Problem statement: Where the records below show the word "fill" in a line, please copy that line.
Recorded information: Begin
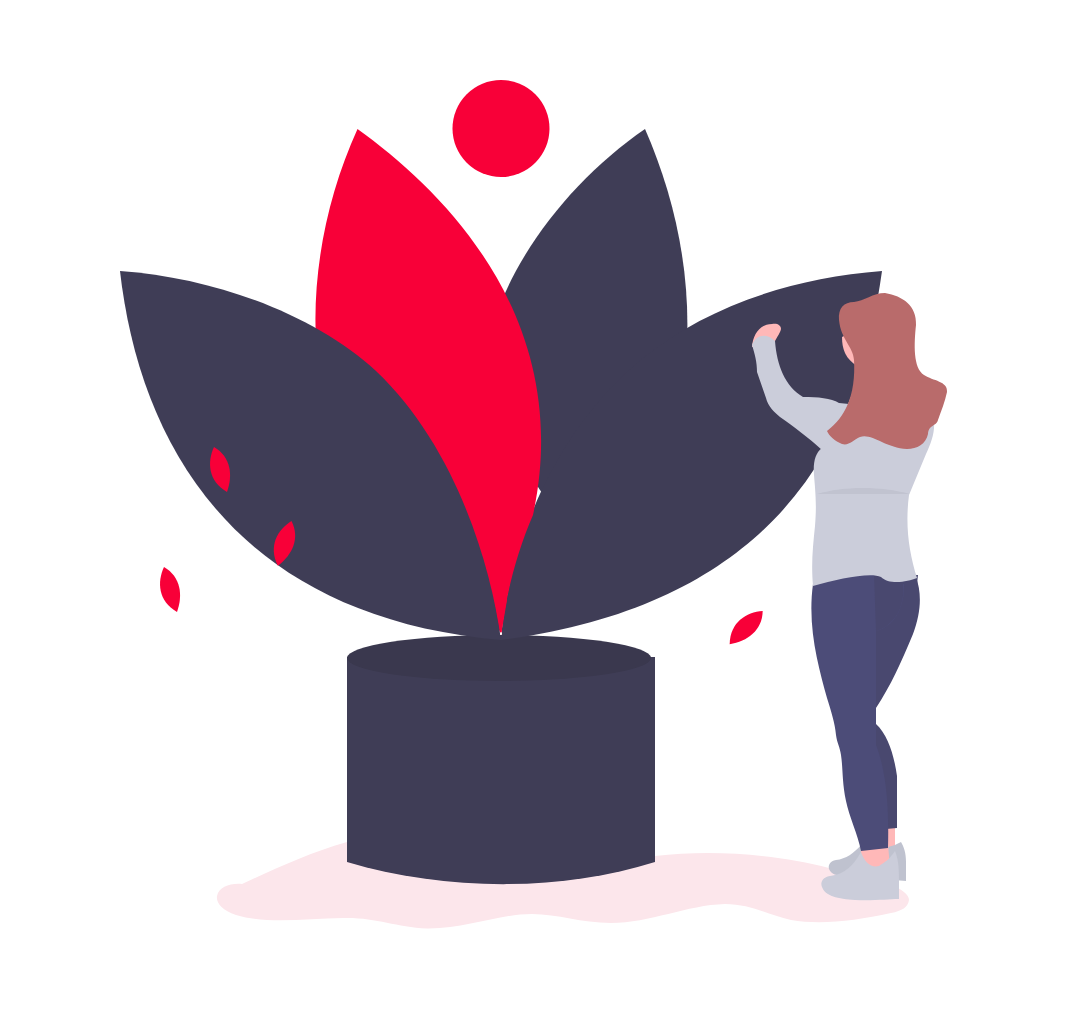
<!DOCTYPE html>
<html lang="en">
<head>
<meta charset="utf-8">
<title>Woman tending a giant potted flower</title>
<style>
:root {
  --paper: #ffffff;
  --red: #f80038;
  --leaf: #3f3d56;
  --pot-rim: #3a384e;
  --ground: #fce6eb;
  --skin: #ffb8b8;
  --hair: #b96b6b;
  --sweater: #cbcdda;
  --sweater-fold: #c1c3d0;
  --jeans: #4c4c78;
  --jeans-shade: #49486f;
  --shoe-back: #bfc2cf;
}
html, body { margin: 0; overflow: hidden; background: var(--paper); }
svg { display: block; width: 1067px; height: 1009px; }
.red { fill: var(--red); }
.leaf { fill: var(--leaf); }
.pot-rim { fill: var(--pot-rim); }
.ground { fill: var(--ground); }
.skin { fill: var(--skin); }
.hair { fill: var(--hair); }
.sweater { fill: var(--sweater); }
.fold { fill: var(--sweater-fold); }
.jeans { fill: var(--jeans); }
.jeans-shade { fill: var(--jeans-shade); }
.shoe-back { fill: var(--shoe-back); }
.paper { fill: var(--paper); }
</style>
</head>
<body>
<svg viewBox="0 0 1067 1009" role="img" aria-label="A woman reaching up to a giant flower in a pot while petals fall">
  <defs>
    <path id="petal" d="M-6-23C-13-8-12 11 7 22C13 5 11-13-6-23Z"/>
  </defs>

  <path class="ground" d="M242 884C275 869 308 853 347 842L655 856C715 849 780 855 829 868L898 888C905 892 909 896 909 900C908 907 902 911 891 913C855 921 820 925 791 920C768 915 751 904 725 904C687 905 650 923 611 923C581 923 558 914 532 914C499 914 465 929 427 928.500C395 927 375 917 343 918C304 919 265 924 236 915C222 910 216 903 217 896C219 887 230 883 242 884Z"/>

  <g id="pot">
    <path class="leaf" d="M347 657H655V862C560 892 445 891 347 862Z"/>
    <ellipse class="pot-rim" cx="499" cy="658" rx="152" ry="23"/>
  </g>

  <g id="flower">
    <circle class="red" cx="501" cy="128.500" r="48.500"/>
    <path class="leaf" d="M645 129C677 202 694 285 685 370L560 520L480 400C480 300 552 193 645 129Z"/>
    <path class="leaf" d="M882 271C862 415 798 602 501 640C506 565 545 437 643 358C706 307 791 278 882 271Z"/>
    <path class="red" d="M357.500 129C451 196 574 325 533 515C517 552 506 594 501 635L440 480L318 365C309 287 324 203 357.500 129Z"/>
    <path class="leaf" d="M120 271C140 446 237 617 501 640C490 559 453 444 376 371C316 316 218 278 120 271Z"/>
    <path class="red" d="M490 575L501 635L507 600L498 560Z"/>
    <ellipse class="paper" cx="501" cy="633.500" rx="1" ry="1.500"/>
  </g>

  <g id="falling-petals" class="red">
    <use href="#petal" x="220" y="470"/>
    <use href="#petal" x="170" y="590"/>
    <use href="#petal" transform="translate(284 543.500) rotate(33)"/>
    <use href="#petal" transform="translate(745.500 627.500) rotate(61)"/>
  </g>

  <g id="woman">
    <g id="back-leg">
      <path class="skin" d="M887 826H895V848H887Z"/>
      <path class="shoe-back" d="M861 845C854 853 846 859 836 860C830 861 828 865 829 869C831 874 837 876 844 876L906 881V862C906 853 904 847 901 842C897 844 893 846 888 847Z"/>
      <path class="jeans-shade" d="M872 580L916 577C922 594 921 612 913 634C901 663 891 685 876 708V724C888 735 894 755 897 776V828L886 829L860 720Z"/>
    </g>
    <g id="front-leg">
      <path class="skin" d="M861 846L888 844L890 868L874 874L861 862Z"/>
      <path class="sweater" d="M861 852C853 866 845 874 830 876C823 877 820 882 822 887C825 896 838 899 855 900C873 901 888 899 899 899V880C899 867 898 858 895 851C889 860 885 862 879 866C871 868 865 863 861 852Z"/>
      <path class="jeans" d="M813 584L870 572L904 582C905 608 895 626 876 631V745C887 773 889 810 888 848L861 851C858 835 849 816 846 801C842 782 843 768 841 755C840 747 837 743 836 735C835 723 831 711 827 698C819 668 807 628 813 584Z"/>
      <path class="jeans-shade" d="M874 574L918 575L917 584L903 584C905 607 895 625 876 631Z"/>
    </g>
    <g id="raised-arm">
      <path class="skin" d="M752 347C753 334 760 324 772 324C777 323 781 325 781 329C780 334 775 339 774 344Z"/>
      <path class="sweater" d="M752 345C756 334 767 333 775 341C777 366 785 386 803 397C818 397 831 398 839 403L849 404L846 450H822C809 438 793 426 780 417C774 412 768 406 766 398L757 372C757 362 755 355 752 345Z"/>
    </g>
    <path id="face" class="skin" d="M842 337C842 350 846 359 857 366L864 345L850 333Z"/>
    <g id="sweater">
      <path class="sweater" d="M822 448L850 425L934 421C935 433 931 443 926 454L909 495C905 526 909 552 917 578C907 582 889 585 881 577C870 572 838 579 813 586C811 563 813 546 815 526C817 503 815 488 814 475C813 463 815 453 822 448Z"/>
      <path class="fold" d="M817 494C844 486 881 486 910 494Z"/>
    </g>
    <path id="hair" class="hair" d="M839 320C838 308 844 302 854 302C864 301 873 293 885 293C903 296 917 306 916 325C914 344 913 368 924 375C933 381 948 381 947 392C945 402 941 411 938 420C936 427 929 424 928 434C926 444 917 449 907 449C885 448 872 433 860 437C853 440 849 446 842 444C835 441 829 436 827 431C837 423 843 415 847 406C853 393 855 377 854 360C853 346 841 340 839 320Z"/>
  </g>
</svg>
</body>
</html>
Recorded information: End
Result for this task:
.red { fill: var(--red); }
.leaf { fill: var(--leaf); }
.pot-rim { fill: var(--pot-rim); }
.ground { fill: var(--ground); }
.skin { fill: var(--skin); }
.hair { fill: var(--hair); }
.sweater { fill: var(--sweater); }
.fold { fill: var(--sweater-fold); }
.jeans { fill: var(--jeans); }
.jeans-shade { fill: var(--jeans-shade); }
.shoe-back { fill: var(--shoe-back); }
.paper { fill: var(--paper); }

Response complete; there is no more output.